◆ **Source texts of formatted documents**
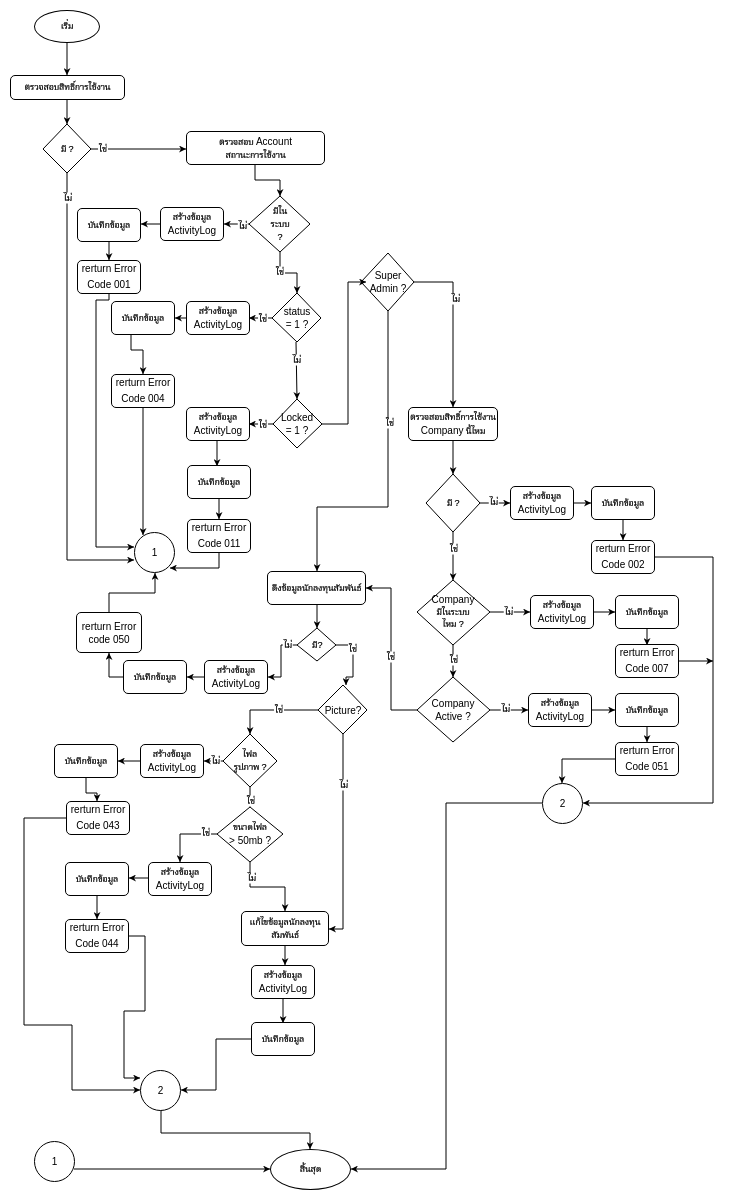
<!DOCTYPE html>
<html lang="th">
<head>
<meta charset="utf-8">
<title>Flowchart</title>
<style>
:root { --ink: #000; --paper: #fff; }
* { box-sizing: border-box; }
html, body { margin: 0; background: var(--paper); }
.flowchart {
  position: relative; width: 730px; height: 1200px; overflow: hidden;
  color: var(--ink); background: var(--paper);
  font: 9px/13px "Liberation Sans", "Noto Serif Thai", "Noto Sans Thai", sans-serif;
  letter-spacing: -0.25px; -webkit-text-stroke: 0.2px var(--ink);
}
.connectors { position: absolute; inset: 0; }
.flows { fill: none; stroke: var(--ink); stroke-width: 1; marker-end: url(#arrow); }
.flows path { marker-end: inherit; }
.decisions polygon { fill: var(--paper); stroke: var(--ink); }
.step, .decision, .terminal, .edge { position: absolute; white-space: nowrap; text-align: center; }
.step, .terminal {
  display: flex; flex-direction: column; align-items: center; justify-content: center;
  width: 64px; height: 34px; border: 1px solid var(--ink); background: var(--paper);
}
.step { border-radius: 5px; }
.terminal { border-radius: 50%; }
.link { width: 41px; height: 41px; }
.decision, .edge { transform: translate(-50%, -50%); }
.edge { padding: 0 1px; line-height: 11px; background: var(--paper); }
[lang=en] { font-size: 10px; letter-spacing: 0; -webkit-text-stroke: 0; }
.step[lang=en] { line-height: 16px; }
</style>
</head>
<body>
<main class="flowchart">
<svg class="connectors" width="730" height="1200" viewBox="0 0 730 1200" aria-hidden="true">
  <defs>
    <marker id="arrow" markerWidth="8" markerHeight="7" refX="7" refY="3.5" orient="auto" markerUnits="userSpaceOnUse"><path d="M0 0L7 3.5L0 7L2 3.5Z" style="fill:#000;stroke:none;marker:none"/></marker>
  </defs>
  <g class="flows">
    <path d="M67 43V75"/>
    <path d="M67 100V124"/>
    <path d="M91 149H186"/>
    <path d="M67 173V560H134"/>
    <path d="M255 164V180H280V196"/>
    <path d="M249 224H224"/>
    <path d="M160 224H141"/>
    <path d="M109 241V260"/>
    <path d="M109 293V300H96V547H134"/>
    <path d="M280 252V273H297V293"/>
    <path d="M272 318H249"/>
    <path d="M186 318H175"/>
    <path d="M131 334V350H143V374"/>
    <path d="M143 407V535"/>
    <path d="M296 342L297 399"/>
    <path d="M273 424H249"/>
    <path d="M217 440V466"/>
    <path d="M219 498V519"/>
    <path d="M219 552V568H170"/>
    <path d="M414 282H453V407"/>
    <path d="M388 311V507H317V571"/>
    <path d="M453 441V474"/>
    <path d="M480 503H510"/>
    <path d="M573 503H591"/>
    <path d="M623 519V540"/>
    <path d="M655 557H713V803H583"/>
    <path d="M453 532V580"/>
    <path d="M490 612H530"/>
    <path d="M594 612H615"/>
    <path d="M647 628V645"/>
    <path d="M679 661H713"/>
    <path d="M453 645V677"/>
    <path d="M490 710H528"/>
    <path d="M592 710H615"/>
    <path d="M647 726V742"/>
    <path d="M615 759H562V783"/>
    <path d="M417 710H391V588H366"/>
    <path d="M542 803H446V1169H351"/>
    <path d="M317 604V628"/>
    <path d="M297 645H281V677H268"/>
    <path d="M204 677H187"/>
    <path d="M124 677H109V653"/>
    <path d="M109 612V593H155V573"/>
    <path d="M336 645H353V677H346V685"/>
    <path d="M318 710H250V734"/>
    <path d="M343 734V929H329"/>
    <path d="M223 761H204"/>
    <path d="M140 761H118"/>
    <path d="M86 777V793H97V801"/>
    <path d="M66 818H24V1025H72V1090H140"/>
    <path d="M250 787V807"/>
    <path d="M217 834H180V862"/>
    <path d="M148 878H129"/>
    <path d="M97 895V919"/>
    <path d="M129 936H145V1011H124V1078H140"/>
    <path d="M250 862V887H285V911"/>
    <path d="M285 946V965"/>
    <path d="M283 999V1023"/>
    <path d="M251 1039H216V1090H181"/>
    <path d="M161 1110V1133H310V1149"/>
    <path d="M74 1169H270"/>
  </g>
  <g class="decisions">
    <polygon points="67,124 91,149 67,173 43,149"/>
    <polygon points="280,196 310,224 280,252 249,224"/>
    <polygon points="297,293 321,318 297,342 272,318"/>
    <polygon points="297,399 322,424 297,448 273,424"/>
    <polygon points="388,253 414,282 388,311 361,282"/>
    <polygon points="453,474 480,503 453,532 426,503"/>
    <polygon points="453,580 490,612 453,645 417,612"/>
    <polygon points="453,677 490,710 453,742 417,710"/>
    <polygon points="317,628 336,645 317,661 297,645"/>
    <polygon points="343,685 367,710 343,734 318,710"/>
    <polygon points="250,734 277,761 250,787 223,761"/>
    <polygon points="250,807 283,834 250,862 217,834"/>
  </g>
  <g class="flows"><path d="M322 424H348V282H366"/></g>
</svg>

<!-- Access check -->
<div class="terminal" style="left:34px;top:10px;width:66px;height:33px">เริ่ม</div>
<div class="step" style="left:10px;top:75px;width:115px;height:25px">ตรวจสอบสิทธิ์การใช้งาน</div>
<div class="decision" style="left:67px;top:149px">มี ?</div>

<!-- Account status -->
<div class="step" style="left:186px;top:131px;width:139px"><span>ตรวจสอบ <span lang="en">Account</span></span><span>สถานะการใช้งาน</span></div>
<div class="decision" style="left:280px;top:224px">มีใน<br>ระบบ<br>?</div>
<div class="step" style="left:160px;top:207px">สร้างข้อมูล<span lang="en">ActivityLog</span></div>
<div class="step" style="left:77px;top:208px">บันทึกข้อมูล</div>
<div class="step" lang="en" style="left:77px;top:260px">rerturn Error<span>Code 001</span></div>
<div class="decision" lang="en" style="left:297px;top:318px">status<br>= 1 ?</div>
<div class="step" style="left:186px;top:301px">สร้างข้อมูล<span lang="en">ActivityLog</span></div>
<div class="step" style="left:111px;top:301px">บันทึกข้อมูล</div>
<div class="step" lang="en" style="left:111px;top:374px">rerturn Error<span>Code 004</span></div>
<div class="decision" lang="en" style="left:297px;top:424px">Locked<br>= 1 ?</div>
<div class="step" style="left:186px;top:407px">สร้างข้อมูล<span lang="en">ActivityLog</span></div>
<div class="step" style="left:187px;top:465px">บันทึกข้อมูล</div>
<div class="step" lang="en" style="left:187px;top:519px">rerturn Error<span>Code 011</span></div>
<div class="terminal link" lang="en" style="left:134px;top:532px">1</div>

<!-- Company check -->
<div class="decision" lang="en" style="left:388px;top:282px">Super<br>Admin ?</div>
<div class="step" style="left:408px;top:407px;width:90px">ตรวจสอบสิทธิ์การใช้งาน<span><span lang="en">Company</span> นี้ไหม</span></div>
<div class="decision" style="left:453px;top:503px">มี ?</div>
<div class="step" style="left:510px;top:486px">สร้างข้อมูล<span lang="en">ActivityLog</span></div>
<div class="step" style="left:591px;top:486px">บันทึกข้อมูล</div>
<div class="step" lang="en" style="left:591px;top:540px">rerturn Error<span>Code 002</span></div>
<div class="decision" style="left:453px;top:612px;line-height:12px"><span lang="en">Company</span><br>มีในระบบ<br>ไหม ?</div>
<div class="step" style="left:530px;top:595px">สร้างข้อมูล<span lang="en">ActivityLog</span></div>
<div class="step" style="left:615px;top:595px">บันทึกข้อมูล</div>
<div class="step" lang="en" style="left:615px;top:644px">rerturn Error<span>Code 007</span></div>
<div class="decision" lang="en" style="left:453px;top:710px">Company<br>Active ?</div>
<div class="step" style="left:528px;top:693px">สร้างข้อมูล<span lang="en">ActivityLog</span></div>
<div class="step" style="left:615px;top:693px">บันทึกข้อมูล</div>
<div class="step" lang="en" style="left:615px;top:742px">rerturn Error<span>Code 051</span></div>
<div class="terminal link" lang="en" style="left:542px;top:783px">2</div>

<!-- Investor relations data -->
<div class="step" style="left:267px;top:571px;width:99px">ดึงข้อมูลนักลงทุนสัมพันธ์</div>
<div class="decision" style="left:317px;top:645px">มี?</div>
<div class="step" style="left:204px;top:660px">สร้างข้อมูล<span lang="en">ActivityLog</span></div>
<div class="step" style="left:123px;top:660px">บันทึกข้อมูล</div>
<div class="step" lang="en" style="left:76px;top:612px;width:66px;height:41px;line-height:13px">rerturn Error<span>code 050</span></div>

<!-- Picture upload -->
<div class="decision" lang="en" style="left:343px;top:710px">Picture?</div>
<div class="decision" style="left:250px;top:761px">ไฟล<br>รูปภาพ ?</div>
<div class="step" style="left:140px;top:744px">สร้างข้อมูล<span lang="en">ActivityLog</span></div>
<div class="step" style="left:54px;top:744px">บันทึกข้อมูล</div>
<div class="step" lang="en" style="left:66px;top:801px">rerturn Error<span>Code 043</span></div>
<div class="decision" style="left:250px;top:834px">ขนาดไฟล<br><span lang="en">&gt; 50mb ?</span></div>
<div class="step" style="left:148px;top:862px">สร้างข้อมูล<span lang="en">ActivityLog</span></div>
<div class="step" style="left:65px;top:862px">บันทึกข้อมูล</div>
<div class="step" lang="en" style="left:65px;top:919px">rerturn Error<span>Code 044</span></div>
<div class="step" style="left:241px;top:911px;width:88px;height:35px">แก้ไขข้อมูลนักลงทุน<span>สัมพันธ์</span></div>
<div class="step" style="left:251px;top:965px">สร้างข้อมูล<span lang="en">ActivityLog</span></div>
<div class="step" style="left:251px;top:1022px">บันทึกข้อมูล</div>

<!-- End -->
<div class="terminal link" lang="en" style="left:140px;top:1070px">2</div>
<div class="terminal link" lang="en" style="left:34px;top:1141px">1</div>
<div class="terminal" style="left:270px;top:1149px;width:81px;height:41px">สิ้นสุด</div>

<!-- Yes / no labels -->
<span class="edge" style="left:103px;top:149px">ใช่</span>
<span class="edge" style="left:68px;top:198px">ไม่</span>
<span class="edge" style="left:243px;top:226px">ไม่</span>
<span class="edge" style="left:280px;top:272px">ใช่</span>
<span class="edge" style="left:263px;top:319px">ใช่</span>
<span class="edge" style="left:297px;top:360px">ไม่</span>
<span class="edge" style="left:263px;top:425px">ใช่</span>
<span class="edge" style="left:456px;top:299px">ไม่</span>
<span class="edge" style="left:390px;top:423px">ใช่</span>
<span class="edge" style="left:494px;top:502px">ไม่</span>
<span class="edge" style="left:454px;top:549px">ใช่</span>
<span class="edge" style="left:509px;top:612px">ไม่</span>
<span class="edge" style="left:454px;top:660px">ใช่</span>
<span class="edge" style="left:506px;top:709px">ไม่</span>
<span class="edge" style="left:391px;top:657px">ใช่</span>
<span class="edge" style="left:288px;top:645px">ไม่</span>
<span class="edge" style="left:353px;top:649px">ใช่</span>
<span class="edge" style="left:279px;top:710px">ใช่</span>
<span class="edge" style="left:216px;top:761px">ไม่</span>
<span class="edge" style="left:251px;top:801px">ใช่</span>
<span class="edge" style="left:206px;top:833px">ใช่</span>
<span class="edge" style="left:252px;top:878px">ไม่</span>
<span class="edge" style="left:344px;top:785px">ไม่</span>
</main>
</body>
</html>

◆ **Try it**
Which of the lines above hold the string "paper"? Pick each of them out.

◆ **Task result**
:root { --ink: #000; --paper: #fff; }
html, body { margin: 0; background: var(--paper); }
  color: var(--ink); background: var(--paper);
.decisions polygon { fill: var(--paper); stroke: var(--ink); }
  width: 64px; height: 34px; border: 1px solid var(--ink); background: var(--paper);
.edge { padding: 0 1px; line-height: 11px; background: var(--paper); }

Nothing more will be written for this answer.